Untitled Document

A Social History of Tea

Bruce Richardson joins London's Jane Pettigrew for an expanded edition of

A Social History of Tea


Danville, Ky. – British writer and tea historian Jane Pettigrew has joined forces again with American tea writer Bruce Richardson to chronicle the fascinating story of tea’s influence on British and American culture, commerce and community spanning nearly four centuries. These two leading tea professionals have seen first-hand the current tea renaissance sweeping modern culture and have written over two dozen books on the subject of tea, including the most-used tea reference book, The New Tea Companion.

No beverage has shaped Western civilization more than the ancient elixir - tea. In this new expanded edition, readers follow tea's amazing journey from Canton to London, Boston and beyond as these two leaders of today's tea renaissance weave a fascinating story detailing how the leaves of a simple Asian plant shaped the culture, commerce, arts and politics of both the United Kingdom and the United States.


21c Hotel

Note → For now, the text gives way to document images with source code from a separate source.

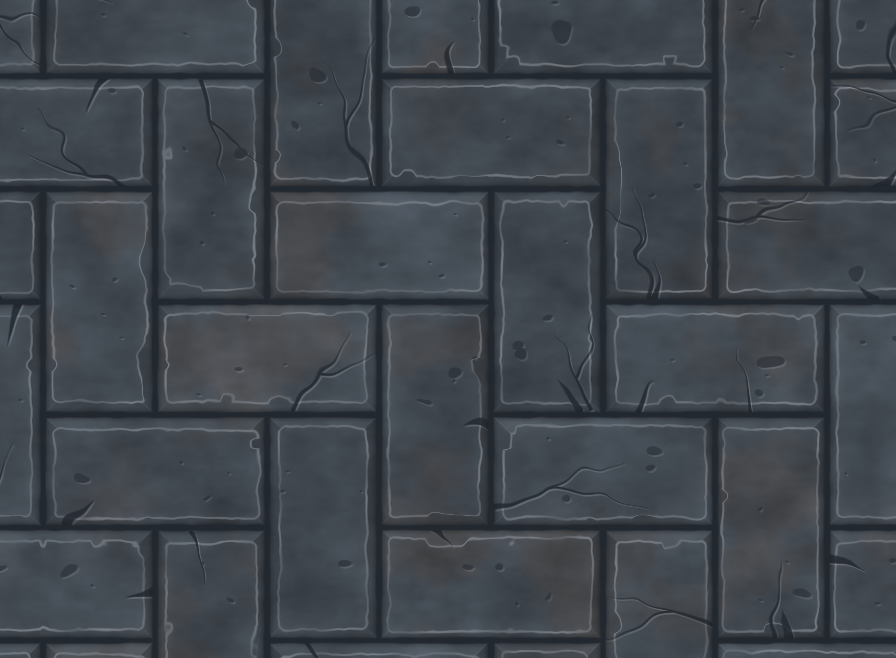
This texture is drawn by a WebGL 1 fragment shader. Its source:

```glsl
precision highp float;
// Herringbone paving of worn, bevelled slate blocks with cracks, chips and pits.
uniform vec2 u_resolution;

float hash(vec2 p) {
  vec3 q = fract(p.xyx * 0.1031);
  q += dot(q, q.yzx + 33.33);
  return fract((q.x + q.y) * q.z);
}

vec2 hash2(vec2 p) {
  return vec2(hash(p), hash(p + vec2(17.0, 59.0)));
}

float noise(vec2 p) {
  vec2 i = floor(p), f = fract(p);
  f = f * f * (3.0 - 2.0 * f);
  return mix(mix(hash(i), hash(i + vec2(1.0, 0.0)), f.x),
             mix(hash(i + vec2(0.0, 1.0)), hash(i + 1.0), f.x), f.y);
}

float fbm(vec2 p) {
  float sum = 0.0, amp = 0.5;
  for (int i = 0; i < 4; i++) {
    sum += amp * noise(p);
    p = p * 2.03 + 11.7;
    amp *= 0.5;
  }
  return sum;
}

float roundBox(vec2 p, vec2 size, float r) {
  vec2 d = abs(p) - size + r;
  return length(max(d, 0.0)) + min(max(d.x, d.y), 0.0) - r;
}

// Distance to a wedge that narrows from a to a point at b
float wedge(vec2 p, vec2 a, vec2 b, float width) {
  vec2 ab = b - a;
  float t = clamp(dot(p - a, ab) / dot(ab, ab), 0.0, 1.0);
  return length(p - a - ab * t) - width * (1.0 - t);
}

// Coverage of cracks, gouges and pits on one block
float damage(vec2 q, vec2 extent, vec2 id, float aa) {
  float mask = 0.0;
  vec2 bent = q + 0.13 * (vec2(noise(q * 5.0 + id), noise(q * 5.0 + id + 40.0)) - 0.5);
  for (int i = 0; i < 2; i++) {
    vec2 seed = id + float(i) * 71.0 + 5.0;
    vec2 h = hash2(seed), g = hash2(seed + 13.0);
    vec2 start = extent * vec2(h.x * 1.6 - 0.8, h.y < 0.5 ? -1.0 : 1.0);
    if (g.x < 0.35) start = extent * vec2(h.y < 0.5 ? -1.0 : 1.0, h.x * 1.6 - 0.8);
    float reach = i == 0 ? 0.5 + 0.8 * g.y : 0.22 + 0.15 * g.y;
    vec2 aim = (hash2(seed + 29.0) - 0.5) * extent - start;
    vec2 end = start + normalize(aim) * reach;
    float d = wedge(bent, start, end, i == 0 ? 0.02 : 0.04);
    // Long cracks fork partway along
    if (i == 0 && g.y > 0.35) {
      vec2 fork = mix(start, end, 0.45);
      vec2 side = vec2(start.y - end.y, end.x - start.x) * (h.x < 0.5 ? -0.4 : 0.4);
      d = min(d, wedge(bent, fork, end + side, 0.013));
    }
    mask = max(mask, step(hash(seed + 3.0), 0.58) * smoothstep(aa, -aa, d));
  }
  for (int i = 0; i < 4; i++) {
    vec2 seed = id + float(i) * 31.0 + 90.0;
    vec2 center = (hash2(seed) - 0.5) * extent * 1.4;
    float radius = 0.012 + 0.06 * pow(hash(seed + 7.0), 3.0);
    float d = length((bent - center) * vec2(0.85, 1.2)) - radius;
    mask = max(mask, 0.6 * smoothstep(aa, -aa, d));
  }
  return mask;
}

void main() {
  vec2 uv = gl_FragCoord.xy / u_resolution;
  vec2 p = vec2(uv.x * 8.0 - 0.385, (1.0 - uv.y) * 5.83 - 0.675);
  float aa = 5.83 / u_resolution.y;

  // Herringbone: four-cell cycle along each row, shifted by one per row
  vec2 cell = floor(p);
  float phase = mod(cell.x + cell.y, 4.0);
  float lying = step(phase, 0.5) + step(2.5, phase);
  float first = mod(phase, 2.0);
  vec2 center = cell + mix(vec2(0.5, first), vec2(first, 0.5), lying);
  vec2 extent = mix(vec2(0.5, 1.0), vec2(1.0, 0.5), lying);
  vec2 q = p - center, id = center * 2.0 + 60.0;

  // Mottled stone with a tint for each block
  float mottle = fbm(p * 2.6 + id) + 0.3 * (fbm(p * vec2(5.0, 13.0)) - 0.47);
  vec3 stone = vec3(0.258, 0.288, 0.32) * (0.79 + 0.42 * mottle + 0.1 * (hash(id) - 0.5));
  float warmth = smoothstep(0.4, 0.7, fbm(p * 1.7 + 8.0)) * hash(id + 2.0);
  stone = mix(stone, stone * vec3(1.1, 0.99, 0.92), warmth);

  // Uneven inset of the raised face, with chipped edges
  vec2 nearInset = vec2(0.07, 0.085) + 0.05 * hash2(id + 4.0);
  vec2 farInset = vec2(0.075) + 0.045 * hash2(id + 6.0);
  float face = roundBox(q - 0.5 * (nearInset - farInset),
                        extent - 0.5 * (nearInset + farInset), 0.05);
  face += 0.035 * (noise(p * 6.0) - 0.5) + 0.012 * (noise(p * 19.0) - 0.5);
  face += 0.06 * smoothstep(0.78, 0.92, noise(p * 4.3 + 25.0));

  // Mitred bevel, lit from above
  vec2 margin = extent - abs(q);
  float slope = margin.x < margin.y ? (q.x < 0.0 ? 0.92 : 0.84) : (q.y < 0.0 ? 1.08 : 0.9);
  float miter = smoothstep(0.014 + aa, 0.0, abs(margin.x - margin.y));
  vec3 color = stone * mix(slope + 0.07 * miter, 1.0, smoothstep(aa, -aa, face));
  color += 0.025 * exp(-abs(face) * 22.0);

  // Worn bright rim
  float rim = smoothstep(0.008 + aa, 0.002, abs(face));
  color = mix(color, vec3(0.48, 0.5, 0.53), rim * (0.3 + 0.65 * noise(p * 3.7 + 50.0)));

  // Damage with a lit lower edge
  float cut = damage(q, extent, id, aa);
  float lip = damage(q - vec2(0.014, 0.016), extent, id, aa);
  color += 0.12 * max(lip - cut, 0.0);
  color = mix(color, vec3(0.14, 0.16, 0.19), cut * 0.85);

  // Dark joint with a soft shadow
  float edge = min(margin.x, margin.y) + 0.012 * (noise(p * 9.0) - 0.5);
  color *= 0.82 + 0.18 * smoothstep(0.02, 0.075, edge);
  color = mix(vec3(0.135, 0.155, 0.185), color, smoothstep(0.015, 0.03 + aa, edge));
  gl_FragColor = vec4(color, 1.0);
}
```
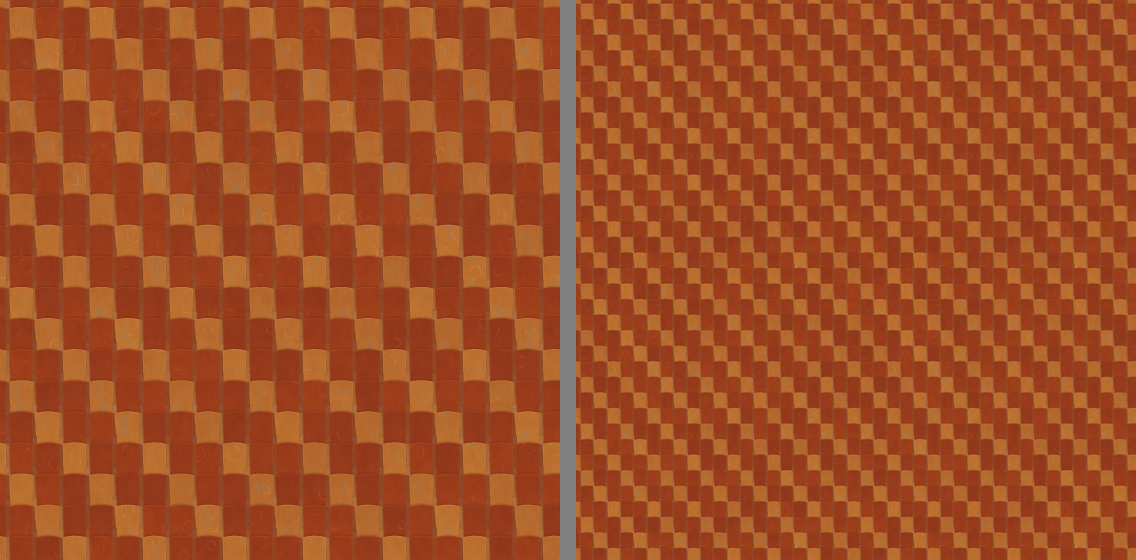
Left: one tile. Right: repeated 2 by 2.
This pattern is drawn by a Shadertoy shader. Its source:

```glsl
// Glazed roof tiles: 21 columns by 18 rows of arched, tapering tiles, one in three ochre
// along falling diagonals, the rest brick red. Dusty strips and stubs fill the joints.
// Each tile takes its tone, grain and scratches from a hash of its wrapped cell index.

const vec2  COUNT       = vec2(21.0, 18.0);   // tiles across and down
const vec2  SHIFT       = vec2(0.30, 0.22);   // start of the first tile from the top left
const float ARCH        = 0.065;              // drop of the top edge at its corners
const float STUB_HALF   = 0.085;              // half width of the joint stub
const float STUB_TOP    = 0.73;               // where the stub starts down the tile
const float RIM         = 0.022;              // width of the light glaze rim
const int   SAMPLES     = 3;                  // subsamples per axis
const vec3  RED_DARK    = vec3(0.565, 0.215, 0.105);
const vec3  RED_LIGHT   = vec3(0.635, 0.250, 0.105);
const vec3  OCHRE_DARK  = vec3(0.700, 0.400, 0.175);
const vec3  OCHRE_LIGHT = vec3(0.755, 0.460, 0.195);
const vec3  JOINT_BROWN = vec3(0.590, 0.305, 0.170);
const vec3  JOINT_TAN   = vec3(0.695, 0.435, 0.235);

float hash(vec2 p) {
    return fract(sin(dot(p, vec2(127.1, 311.7))) * 43758.5453);
}

float noise(vec2 p) {
    vec2 i = floor(p), f = fract(p);
    f = f * f * (3.0 - 2.0 * f);
    return mix(mix(hash(i), hash(i + vec2(1, 0)), f.x),
               mix(hash(i + vec2(0, 1)), hash(i + vec2(1, 1)), f.x), f.y);
}

float fbm(vec2 p) {
    float sum = 0.0, amp = 0.5;
    for (int k = 0; k < 3; k++) {
        sum += amp * noise(p);
        p = p * 2.03 + 7.3;
        amp *= 0.5;
    }
    return sum / 0.875;
}

bool isOchre(vec2 cell) {
    return mod(cell.x - cell.y + 0.5, 3.0) < 1.0;
}

// Glazed face of one tile; q runs right and down, edge is the distance to its sides
vec3 tileFace(vec2 cell, vec2 q, float edge) {
    vec2 id = mod(cell + 0.5, COUNT);
    vec2 seed = floor(id) * vec2(17.0, 29.0);
    bool ochre = isOchre(cell);
    float tone = hash(id);
    float cloud = fbm(q * vec2(3.0, 2.5) + seed);
    float grain = fbm(q * vec2(16.0, 5.0) + seed + 5.0);

    float blend = clamp(0.1 + 0.7 * tone + 0.8 * (cloud - 0.5) + 0.25 * (q.y - 0.5), 0.0, 1.0);
    vec3 col = ochre ? mix(OCHRE_DARK, OCHRE_LIGHT, blend) : mix(RED_DARK, RED_LIGHT, blend);
    col *= 0.97 + 0.06 * grain;

    // Grey, worn patches in the middle of ochre tiles
    float middle = smoothstep(0.05, 0.4, edge);
    float worn = middle * smoothstep(0.5, 0.8, cloud);
    col = mix(col, vec3(dot(col, vec3(0.34))), worn * (ochre ? 0.28 : 0.08));

    // Curved scratch on some tiles
    vec2 center = vec2(hash(id + 3.1), hash(id + 8.7)) * 0.8 + 0.1;
    float ring = abs(length(q - center) - 0.12 - 0.15 * tone);
    float scratch = (1.0 - smoothstep(0.004, 0.025, ring))
                  * smoothstep(0.5, 0.7, noise(q * 5.0 + seed + 11.0)) * step(0.5, hash(id + 5.5));
    col += scratch * vec3(0.09, 0.055, 0.02);

    // Rim light along the top and sides, shade toward the overlap below
    float rim = 1.0 - smoothstep(RIM * 0.4, RIM * 1.6, min(edge, q.y));
    col += rim * (ochre ? vec3(0.07, 0.06, 0.02) : vec3(0.07, 0.05, 0.02));
    col *= 1.0 - 0.12 * smoothstep(0.93, 1.0, q.y);
    return col;
}

// Dusty strip left of column "column", with a wider stub at its foot
vec3 jointFace(float column, float row, float s, float v) {
    vec2 leftTile = vec2(column - 1.0, row);
    vec2 id = floor(mod(leftTile + 0.5, COUNT));
    float dust = fbm(vec2(s * 22.0, v * 9.0) + id * 13.0);
    vec3 col = isOchre(leftTile) ? JOINT_TAN : JOINT_BROWN;
    col *= 0.87 + 0.26 * dust;
    return mix(col, vec3(0.56, 0.24, 0.12), 0.35 * smoothstep(0.55, 0.8, dust));
}

vec3 roof(vec2 uv, float soft) {
    vec2 g = vec2(uv.x, 1.0 - uv.y) * COUNT - SHIFT;
    float u = fract(g.x);
    float y = g.y - ARCH * pow(2.0 * u - 1.0, 2.0);
    vec2 cell = floor(vec2(g.x, y));
    float v = fract(y);

    // Tile sides: every third column leans further on the left
    bool leaning = abs(mod(cell.x + 0.5, 3.0) - 1.5) < 0.5;
    float left = mix(leaning ? -0.01 : 0.045, 0.08, v);
    float right = mix(0.935, 0.915, v);
    float edge = min(u - left, right - u);

    // Joint and stub
    float column = floor(g.x + 0.5);
    float s = g.x - column;
    float stubTop = STUB_TOP + 0.06 * (hash(mod(vec2(column, cell.y) + 0.5, COUNT) + 2.3) - 0.5);
    float stub = min(STUB_HALF - abs(s + 0.005), (v - stubTop) * 1.15);
    float stubMask = smoothstep(-soft, soft, stub);
    vec3 joint = jointFace(column, cell.y, s, v);

    vec3 col = mix(joint * 0.96, tileFace(cell, vec2(u, v), edge), smoothstep(-soft, soft, edge));
    col *= 1.0 - 0.13 * (1.0 - smoothstep(0.0, 0.025, abs(edge + 0.012)));
    col = mix(col, joint, stubMask);
    return col * (1.0 - 0.12 * (1.0 - smoothstep(0.0, 0.022, abs(stub))));
}

void mainImage(out vec4 fragColor, in vec2 fragCoord) {
    float soft = 0.5 * COUNT.x / iResolution.x;
    vec3 sum = vec3(0.0);
    for (int j = 0; j < SAMPLES; j++)
        for (int i = 0; i < SAMPLES; i++) {
            vec2 jitter = (vec2(i, j) + 0.5) / float(SAMPLES) - 0.5;
            sum += roof((fragCoord + jitter) / iResolution.xy, soft);
        }
    fragColor = vec4(sum / float(SAMPLES * SAMPLES), 1.0);
}
```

21c Museum/Hotels Turns to Elmwood Inn Fine Teas for their new Cincinnati and Lexington Locations

Danville, Ky. – Louisville's acclaimed 21c Museum Hotel launched  locations in downtown Cincinnati and Lexington recently and both properties asked Elmwood Inn Fine Teas to supply teas in their restaurants. Chefs at Metropole (Cincinnati) and Lockbox (Lexington) approached owner Bruce Richardson to design their loose-leaf tea programs and come up with signature 21c house blends.  Both locations chose their own unique house blend that meet the needs of their local customers.

Richardson also provided training so that the staff could feel comfortable talking with customers about which tea to choose to accompany a meal. Servers also learned steeping techniques for a variety of black, green and caffeine-free teas. Tea sales at both locations have steadily climbed as more and more well-traveled diners are turning to tea as their hot beverage of choice.


Boston Tea Party Ships & Museum

Boston Tea Party Ships & Museum Names Bruce Richardson as Tea Master

Boston, MA. December 9, 2011  Bruce Richardson, one of America’s best-known experts and tea sommeliers, has been named the official Tea Master for the new Boston Tea Party Ships & Museum. For over 20 years, Richardson has traveled the world discovering and cataloging tea's incredible history. His travels led him to writing, photographing, and sharing his experiences at tea, literary, and historical events across the country.

As Tea Master for the Boston Tea Party Ships & Museum, Richardson is in charge of designing a line of historic teas for sale in the gift shop and in the 100-seat Abigail's Tea Room that sits atop the Boston Harbor museum.  The historic teas will be based on the Chines teas that were thrown into Boston Harbor on December 16, 1773.



The Book of Tea Okakur Kakuzo

Bruce Richardson Updates The Book of Tea for Today's Audience

Okakura Kakuzo's classic 1906 book on tea and art

Both Georgia O'Keeffe and Frank Lloyd Wright attribute much of their art spirit to the original The Book of Tea, written in English in 1906 by Okakura Kakuzo. He was born in a Yokohama silk store in 1862 and educated by American missionaries, Harvard-trained professors, and Buddhist monks. With one foot in the East and one in the West, he helped save many of his country's art treasures during Japan's rush to embrace Western culture at the end of the 19th century.

Okakura was appointed head of the Asian Arts Department at the Boston Museum of Art in 1904, where he discovered the best way to introduce the East to the West was through the common metaphor of tea. It would be hard to find a more fascinating character than this mysterious wise man who became Boston's high priest of art, spirituality, and the unique Japanese concept of teaism. His captivating life crossed paths with countless luminaries of the Gilded Age and he was the guest everyone — especially women — wanted at their dinner parties.

Bruce Richardson has edited and illustrated this classic work for a contemporary audience who see tea as a way of life rather than a commodity.


Tea & Etiquette 2009 Edition


Taking Tea for Business and Pleasure

by Dorothea Johnson and Bruce Richardson

Dorothea Johnson and Bruce Richardson love to share the observation by the head waiter at London’s famed Ritz Hotel who says "He can always spot an American because they have their pinkies gloriously raised to the gilded ceiling as they sip their cup of Earl Grey."

Johnson and Richardson address that misconception and other frequent “tea faux pas” in their new edition of Tea and Etiquette: Taking Tea for Business and Pleasure. Johnson is the founder of The Protocol School of Washington and Richardson is an American tea blender and author of numerous books on the subject of tea.